A few days back, I posted a video essay asserting the merits of an obscure adventure game called Cosmology of Kyoto, a game that film critic Roger Ebert reviewed for Wired in 1994.
Ever since he typed the words "Games are not art", Roger Ebert has been vilified by the video game community. But here's something you might not know about him: He once reviewed a video game and loved it.
In the video above, I break down The Cosmology of Kyoto, one of two games that gaming's most notorious critic…
I love the movie Clue. I've seen it over a dozen times. I can quote whole sections verbatim, and any time I feel annoyed by someone, I suffer from flames on the side of my face and heaving breaths. The board game is great, but the movie will always be the Clue that has my heart.

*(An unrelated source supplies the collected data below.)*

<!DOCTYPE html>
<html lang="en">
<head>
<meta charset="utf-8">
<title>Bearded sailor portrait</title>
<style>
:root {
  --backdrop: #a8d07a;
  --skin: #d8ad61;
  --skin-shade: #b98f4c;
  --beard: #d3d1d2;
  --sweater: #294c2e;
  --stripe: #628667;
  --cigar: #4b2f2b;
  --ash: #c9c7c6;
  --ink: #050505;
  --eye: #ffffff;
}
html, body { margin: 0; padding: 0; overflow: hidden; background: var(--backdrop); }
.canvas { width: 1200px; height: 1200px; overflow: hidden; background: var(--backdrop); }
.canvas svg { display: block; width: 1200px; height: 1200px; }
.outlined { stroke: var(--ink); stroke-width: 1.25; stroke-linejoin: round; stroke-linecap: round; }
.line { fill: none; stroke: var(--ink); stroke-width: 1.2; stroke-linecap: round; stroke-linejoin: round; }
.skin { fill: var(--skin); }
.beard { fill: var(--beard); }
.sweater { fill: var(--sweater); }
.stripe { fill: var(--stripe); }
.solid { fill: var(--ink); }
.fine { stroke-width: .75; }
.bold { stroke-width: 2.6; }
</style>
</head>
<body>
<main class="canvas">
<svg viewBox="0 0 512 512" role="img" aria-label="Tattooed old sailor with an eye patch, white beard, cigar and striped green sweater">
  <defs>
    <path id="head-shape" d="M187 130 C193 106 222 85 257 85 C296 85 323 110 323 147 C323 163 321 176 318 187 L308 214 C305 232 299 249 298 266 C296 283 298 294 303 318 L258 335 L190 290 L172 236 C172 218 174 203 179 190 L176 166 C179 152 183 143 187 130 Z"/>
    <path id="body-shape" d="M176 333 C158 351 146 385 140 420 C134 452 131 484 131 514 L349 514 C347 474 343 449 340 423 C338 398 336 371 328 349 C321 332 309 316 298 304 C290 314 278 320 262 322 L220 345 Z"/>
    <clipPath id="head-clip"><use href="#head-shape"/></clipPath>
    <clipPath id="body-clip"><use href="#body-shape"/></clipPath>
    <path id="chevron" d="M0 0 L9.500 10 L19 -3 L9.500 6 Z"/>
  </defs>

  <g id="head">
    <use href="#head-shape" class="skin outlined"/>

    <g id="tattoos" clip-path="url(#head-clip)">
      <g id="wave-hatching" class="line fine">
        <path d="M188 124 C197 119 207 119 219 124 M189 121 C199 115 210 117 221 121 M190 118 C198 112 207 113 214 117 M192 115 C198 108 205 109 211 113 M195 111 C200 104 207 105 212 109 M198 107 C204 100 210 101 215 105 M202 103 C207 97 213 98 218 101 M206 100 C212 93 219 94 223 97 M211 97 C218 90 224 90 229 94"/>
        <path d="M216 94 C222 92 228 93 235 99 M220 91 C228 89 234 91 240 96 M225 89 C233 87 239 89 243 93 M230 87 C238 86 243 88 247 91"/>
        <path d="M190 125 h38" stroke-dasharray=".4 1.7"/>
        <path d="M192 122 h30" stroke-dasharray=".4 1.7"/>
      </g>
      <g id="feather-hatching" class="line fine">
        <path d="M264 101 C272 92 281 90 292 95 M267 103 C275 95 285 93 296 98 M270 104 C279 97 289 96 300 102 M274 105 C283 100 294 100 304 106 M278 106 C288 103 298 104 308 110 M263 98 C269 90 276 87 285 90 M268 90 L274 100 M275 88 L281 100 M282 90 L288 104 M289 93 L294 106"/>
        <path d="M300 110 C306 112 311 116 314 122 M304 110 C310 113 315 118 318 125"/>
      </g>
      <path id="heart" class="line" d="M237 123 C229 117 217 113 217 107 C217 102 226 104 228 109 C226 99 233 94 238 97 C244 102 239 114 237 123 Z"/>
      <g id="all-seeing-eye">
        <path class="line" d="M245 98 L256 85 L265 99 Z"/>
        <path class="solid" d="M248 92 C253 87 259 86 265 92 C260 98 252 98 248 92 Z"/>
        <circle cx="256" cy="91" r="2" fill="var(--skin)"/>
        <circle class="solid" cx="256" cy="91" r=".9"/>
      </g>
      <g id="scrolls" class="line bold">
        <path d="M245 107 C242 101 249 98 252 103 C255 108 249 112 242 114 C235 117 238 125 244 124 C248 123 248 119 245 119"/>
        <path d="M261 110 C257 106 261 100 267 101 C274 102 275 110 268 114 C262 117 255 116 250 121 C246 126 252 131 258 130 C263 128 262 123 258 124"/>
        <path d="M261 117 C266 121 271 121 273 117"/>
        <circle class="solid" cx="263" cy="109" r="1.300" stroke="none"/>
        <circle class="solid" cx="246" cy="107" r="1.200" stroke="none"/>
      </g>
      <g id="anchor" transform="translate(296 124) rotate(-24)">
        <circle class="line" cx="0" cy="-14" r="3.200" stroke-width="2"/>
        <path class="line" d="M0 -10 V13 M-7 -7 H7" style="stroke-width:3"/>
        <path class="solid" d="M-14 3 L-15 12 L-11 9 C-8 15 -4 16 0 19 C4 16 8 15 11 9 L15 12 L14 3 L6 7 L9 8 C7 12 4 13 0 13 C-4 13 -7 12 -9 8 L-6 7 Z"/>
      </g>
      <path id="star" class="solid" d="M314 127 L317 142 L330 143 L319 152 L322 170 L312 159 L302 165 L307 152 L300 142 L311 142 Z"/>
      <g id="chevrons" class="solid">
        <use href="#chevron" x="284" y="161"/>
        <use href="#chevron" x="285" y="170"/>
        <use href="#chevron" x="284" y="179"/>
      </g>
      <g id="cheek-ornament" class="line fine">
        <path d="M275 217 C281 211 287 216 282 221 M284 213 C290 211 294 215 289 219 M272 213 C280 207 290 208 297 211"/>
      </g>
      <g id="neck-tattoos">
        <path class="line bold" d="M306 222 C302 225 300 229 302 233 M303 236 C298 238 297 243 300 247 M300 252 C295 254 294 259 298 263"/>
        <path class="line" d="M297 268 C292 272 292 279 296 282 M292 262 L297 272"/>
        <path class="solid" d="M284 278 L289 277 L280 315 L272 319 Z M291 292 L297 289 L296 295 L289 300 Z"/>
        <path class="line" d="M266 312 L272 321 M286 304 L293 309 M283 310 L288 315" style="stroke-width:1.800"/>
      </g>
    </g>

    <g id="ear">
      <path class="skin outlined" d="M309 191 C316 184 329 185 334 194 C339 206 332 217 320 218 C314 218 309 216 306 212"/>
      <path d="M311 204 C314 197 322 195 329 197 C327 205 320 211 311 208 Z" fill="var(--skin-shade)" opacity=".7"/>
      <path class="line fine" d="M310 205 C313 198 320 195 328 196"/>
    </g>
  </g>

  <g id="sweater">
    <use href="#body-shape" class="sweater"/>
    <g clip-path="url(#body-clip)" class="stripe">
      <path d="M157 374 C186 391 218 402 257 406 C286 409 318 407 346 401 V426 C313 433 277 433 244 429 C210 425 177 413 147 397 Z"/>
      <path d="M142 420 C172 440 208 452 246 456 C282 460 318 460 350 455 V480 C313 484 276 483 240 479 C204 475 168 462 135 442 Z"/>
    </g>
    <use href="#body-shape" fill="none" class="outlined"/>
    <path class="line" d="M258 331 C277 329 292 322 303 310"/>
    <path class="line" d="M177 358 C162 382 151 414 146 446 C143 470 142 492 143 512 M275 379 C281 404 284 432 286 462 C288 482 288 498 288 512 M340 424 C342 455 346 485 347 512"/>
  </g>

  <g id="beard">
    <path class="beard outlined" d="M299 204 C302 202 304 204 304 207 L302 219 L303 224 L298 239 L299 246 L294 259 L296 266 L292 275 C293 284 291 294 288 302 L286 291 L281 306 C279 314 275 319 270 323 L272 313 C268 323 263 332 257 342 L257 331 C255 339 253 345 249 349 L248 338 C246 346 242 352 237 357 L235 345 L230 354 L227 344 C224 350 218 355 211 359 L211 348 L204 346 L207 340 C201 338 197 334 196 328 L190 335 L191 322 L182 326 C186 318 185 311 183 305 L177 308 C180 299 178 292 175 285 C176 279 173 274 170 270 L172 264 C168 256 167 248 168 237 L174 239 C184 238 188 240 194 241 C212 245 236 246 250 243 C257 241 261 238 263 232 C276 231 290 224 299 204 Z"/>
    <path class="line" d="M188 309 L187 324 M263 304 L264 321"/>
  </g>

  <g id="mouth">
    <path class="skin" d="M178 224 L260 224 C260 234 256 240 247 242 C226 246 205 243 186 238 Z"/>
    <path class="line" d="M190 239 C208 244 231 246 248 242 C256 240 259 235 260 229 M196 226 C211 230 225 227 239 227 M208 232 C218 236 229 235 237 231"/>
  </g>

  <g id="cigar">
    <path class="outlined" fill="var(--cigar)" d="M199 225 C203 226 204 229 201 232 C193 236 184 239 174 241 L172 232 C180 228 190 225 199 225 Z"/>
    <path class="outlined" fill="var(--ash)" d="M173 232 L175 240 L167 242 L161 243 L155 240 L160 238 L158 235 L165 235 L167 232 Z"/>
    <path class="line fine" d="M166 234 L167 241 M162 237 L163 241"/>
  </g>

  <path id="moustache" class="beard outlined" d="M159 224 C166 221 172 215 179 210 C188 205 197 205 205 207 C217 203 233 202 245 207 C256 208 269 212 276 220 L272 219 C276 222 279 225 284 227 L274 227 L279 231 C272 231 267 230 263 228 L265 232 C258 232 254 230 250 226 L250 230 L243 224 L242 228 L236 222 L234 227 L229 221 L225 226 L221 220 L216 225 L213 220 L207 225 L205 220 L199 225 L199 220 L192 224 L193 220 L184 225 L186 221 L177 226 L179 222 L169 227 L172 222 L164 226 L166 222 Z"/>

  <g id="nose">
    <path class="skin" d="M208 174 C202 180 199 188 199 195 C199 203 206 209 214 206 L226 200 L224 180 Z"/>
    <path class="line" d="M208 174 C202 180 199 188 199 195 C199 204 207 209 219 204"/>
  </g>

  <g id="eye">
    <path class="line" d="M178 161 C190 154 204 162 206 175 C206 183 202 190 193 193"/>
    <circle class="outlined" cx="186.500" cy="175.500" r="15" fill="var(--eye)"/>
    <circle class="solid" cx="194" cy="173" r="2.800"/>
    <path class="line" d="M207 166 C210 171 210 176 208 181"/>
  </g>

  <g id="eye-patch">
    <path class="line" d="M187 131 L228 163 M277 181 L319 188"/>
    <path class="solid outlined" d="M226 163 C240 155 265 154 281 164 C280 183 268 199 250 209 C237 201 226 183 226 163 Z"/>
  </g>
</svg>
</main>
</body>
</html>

Roger Ebert is a very smart man and a very sharp and entertaining writer who just happens to think very, very poorly of video games.
While famed film critic Roger Ebert says he still hasn't changed his mind about video games, and his view that they can't be art, he recently pointed his nearly 400,000-strong Twitter followomg to what he called a "well-written defense of video games" by musician Blake Williams. Here is the article, with permission,…
This past April, film critic Roger Ebert wrote a post called "Video games can never be art" that carried dogmatic statements like this:
Roger Ebert did a brave thing today, a terrible thing today: He admitted that he was wrong and said he has no plans on rectifying that.
"I was a fool for mentioning video games in the first place," writes the famed movie critic. "I would never express an opinion on a movie I hadn't seen."
Did you know Samoa Joe is an excellent pro wrestler? He is. But if that doesn't win you over, perhaps his recent Tweets about video games will. Spoiler: He doesn't side with Roger Ebert in the games-as-art debate.
Kellee Santiago, the game developer whose recent talk about games and art was critiqued by Roger Ebert, is ready to move on. But first, she has an argument to defend and an offer to make.
Dear Mr. Ebert,
The Chicago Sun-Times film critic has finally revisited his old contention that games can never be art, to defend it "in principle," and to dispute about that which cannot be disputed.
Respected film critic Roger Ebert may still be on the wrong side of the games-as-art debate, but he's slowly coming around, conceding that games are getting better, though he'd rather be knitting.